1. Sex with animals might be regarded is animal abuse/cruelty. Sex with children is regarded as abusive per se. Why not with animals? This argument is made by one of the people in the film.
2. The consent issue. At least one of the zoos in the film says that the animals in this case "consented" to having sex with these men. In the sound track we hear at one point the voice of a radio commentator, instantly recognizable as Rush Limbaugh's, saying that there can be no debatable issue about that at all, because if the animals had not consented, "none of this could have happened"!

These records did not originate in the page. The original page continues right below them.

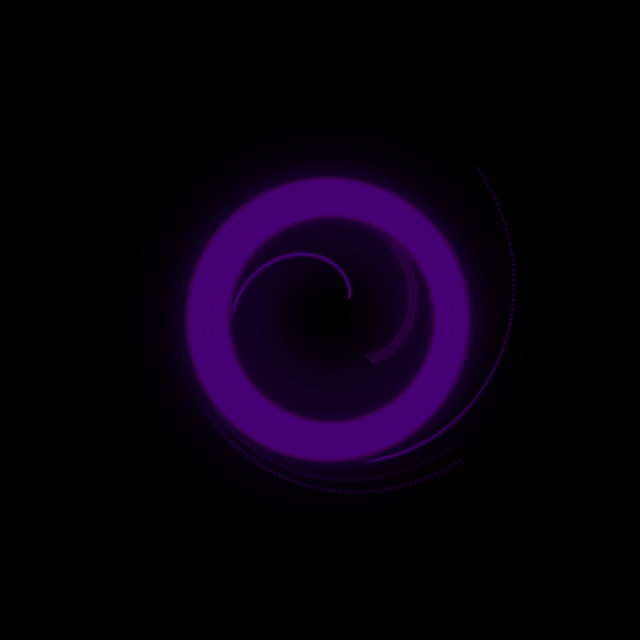
Write a three.js fragment shader that draws this background.

```glsl
varying vec2 vUv;

const float TAU = 6.2831853;
const vec3 VIOLET = vec3(0.27, 0.0, 0.45);
const vec3 RIM = vec3(0.22, 0.0, 0.29);
const vec3 HALO = vec3(0.10, 0.0, 0.19);
const vec3 INTERIOR = vec3(0.075, 0.0, 0.14);
const vec3 MAGENTA = vec3(0.25, 0.0, 0.34);

float hash(float n) {
  n = fract(n * 0.1031);
  n *= n + 33.33;
  return fract(n * (n + n));
}

// Progress along an arc: 0 at its start, 1 at the end of its sweep
float arcProgress(float angle, float start, float sweep) {
  return mod((angle - start) * sign(sweep), TAU) / abs(sweep);
}

// Spiral stroke with radius = curve.x + curve.y * t + curve.z * t * t
float spiral(vec2 polar, float t, float sweep, vec3 curve, float width) {
  float radius = curve.x + t * (curve.y + t * curve.z);
  float slope = (curve.y + 2.0 * t * curve.z) / abs(sweep);
  float dist = abs(polar.x - radius) * inversesqrt(1.0 + pow(slope / radius, 2.0));
  float ends = smoothstep(0.0, 0.012, t) * (1.0 - smoothstep(0.88, 1.0, t));
  return exp(-dist * dist / (width * width)) * ends;
}

// Soft beads spaced evenly by angle
float beads(float angle, float count) {
  return 0.6 + 0.4 * cos(angle * count);
}

// Fine concentric streaks of random strength
float streaks(float radius, float count) {
  float x = radius * count;
  return mix(hash(floor(x)), hash(floor(x) + 1.0), smoothstep(0.0, 1.0, fract(x)));
}

// Dim disc and outer halo around the signed ring distance
vec3 background(float ringDist, float outerDist, float coreDist) {
  vec3 halo = HALO * exp(-max(outerDist, 0.0) / 0.025);
  float lift = smoothstep(0.012, 0.145, coreDist);
  vec3 disc = INTERIOR * lift + HALO * 0.4 * exp(-max(ringDist, 0.0) / 0.006);
  return mix(disc, halo, smoothstep(-0.03, -0.01, outerDist));
}

void main() {
  vec2 p = vUv - vec2(0.5156, 0.5013);
  vec2 polar = vec2(length(p), atan(p.y, p.x));
  float outerRadius = length(vUv - vec2(0.5124, 0.5007));
  float innerRadius = length(vUv - vec2(0.5176, 0.5007));
  float outerDist = outerRadius - 0.223;
  float ringDist = max(outerDist, 0.158 - innerRadius);
  float coreDist = length(vUv - vec2(0.518, 0.508));

  vec3 color = background(ringDist, outerDist, coreDist);
  color *= 0.92 + 0.16 * streaks(polar.x, 300.0);

  // Inner bright arm
  float t = arcProgress(polar.y, 0.82, 2.43);
  float arm = spiral(polar, t, 2.43, vec3(0.0443, 0.1628, -0.0495), 0.0032);
  color = mix(color, VIOLET, 0.9 * arm);

  // Inner magenta arm: a wide veil and paired strands
  t = arcProgress(polar.y, -0.82, 1.97);
  vec3 curve = vec3(0.0833, 0.0977, -0.0234);
  float veil = spiral(polar, t, 1.97, curve + vec3(0.004, 0.0, 0.0), 0.011);
  color = mix(color, MAGENTA, 0.28 * veil);
  for (int i = 0; i < 2; i++) {
    vec3 strand = curve + vec3(0.009 * float(i), 0.0, 0.0);
    color = mix(color, MAGENTA, 0.38 * spiral(polar, t, 1.97, strand, 0.003));
  }

  // Long outer arm, growing brighter toward the ring
  t = arcProgress(polar.y, 0.819, -2.25);
  arm = spiral(polar, t, -2.25, vec3(0.332, -0.1523, 0.0469), 0.0026);
  color += VIOLET * arm * mix(0.38, 0.75, clamp(t, 0.0, 1.0)) * mix(beads(polar.y, 240.0), 1.0, smoothstep(0.3, 0.6, t));

  // Faint beaded arms below the ring
  t = arcProgress(polar.y, -0.798, -1.85);
  for (int i = 0; i < 2; i++) {
    float k = float(i);
    vec3 path = mix(vec3(0.302, -0.0977, 0.0339), vec3(0.276, -0.072, 0.02), k);
    arm = spiral(polar, t, -1.85, path, 0.0032);
    color += VIOLET * arm * mix(0.32, 0.2, k) * beads(polar.y, 220.0);
  }

  // Ring with a soft magenta rim
  color = mix(color, RIM, 1.0 - smoothstep(-0.003, 0.003, ringDist));
  vec3 band = VIOLET * (0.97 + 0.05 * streaks(outerRadius, 350.0));
  color = mix(color, band, 1.0 - smoothstep(-0.007, -0.002, ringDist));

  gl_FragColor = vec4(color, 1.0);
}
```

I think Limbaugh is confusing consent with desire. Desiring is not consenting. Desire is an animal thing. Consent is very human. In the cases where consent is really important, what you are consenting to is written out, and you consent by signing your name. Of course I don't mean that you can only consent if you can read and right. But the consent argument here infers from the alleged fact to a conclusion about the rights of the animals, whereas something like the reverse of this must take place. When you consent to my doing something to you, you are giving me the right to do that thing, and furthermore you intend to do so. That is the point of indicating consent. You also thereby acknowledge that you are giving up some rights of yours: mainly to complain (about a violation of your rights) later on. Infants can't do this, because they don't have the needed sorts of concepts and understandings. The same is true of (all non-human) animals.
3. This may be an unusual sort of case. Well, I don't know anything about this stuff, but I would think that this sort of zoophilia, animal-penetrates-man, might be unusual, and the man-penetrates-animal sort is more common. That might be a totally different issue. The consent argument, if you find it appealing, cannot be given for the other sort of thing.
4. How abusive is it? You might want to just make the latter sort of zoophilia illegal, on the grounds that it is more abusive, or more obviously abusive (of the animal), than the animal-penetrates-man sort. But how abusive is it? Having something inserted into an orifice and then pulled out. What is the abuse? It horrifies us because we interpret it as sexual, and we have all sorts of ideas and attitudes about that. But all this seems to be completely absent in the animal. It probably does not find being penetrated by the human sexual at all. And even sex itself does not have anything like the meaning for them that it has for us. We see it as an intensely personal connection between people. For them mating is no more personal than any other bodily function. And besides, if this is abusive, there are things that will still be legal to do to animals but are much worse. Like killing and eating them, for instance. So even if man-penetrates-animal is abusive, it might not be abusive enough to justify making it illegal.
Bottom line: Maybe the only reason for illegality here that is consistent both with obvious facts and other policies most of us are already committed to is legal moralism. It can't be because of harm to the animal, because the harm would have to be a "dignitary" harm that does not exist. It would have to be because the act is considered wrong in and of itself, apart from hurtful consequences to anyone. Like many liberals and all libertarians, I am no fan of legal moralism, hence I think this sort of thing should probably be legal.
My rating of "Zoo": *** (out of a possible ****).
Some reviewers compared it to the work of the great Errol Morris (one of my personal heroes -- how many filmmakers have made a movie that got an innocent man out of prison?). You can see Morris's influence in "Zoo", but I would say it is a notch or two below his level.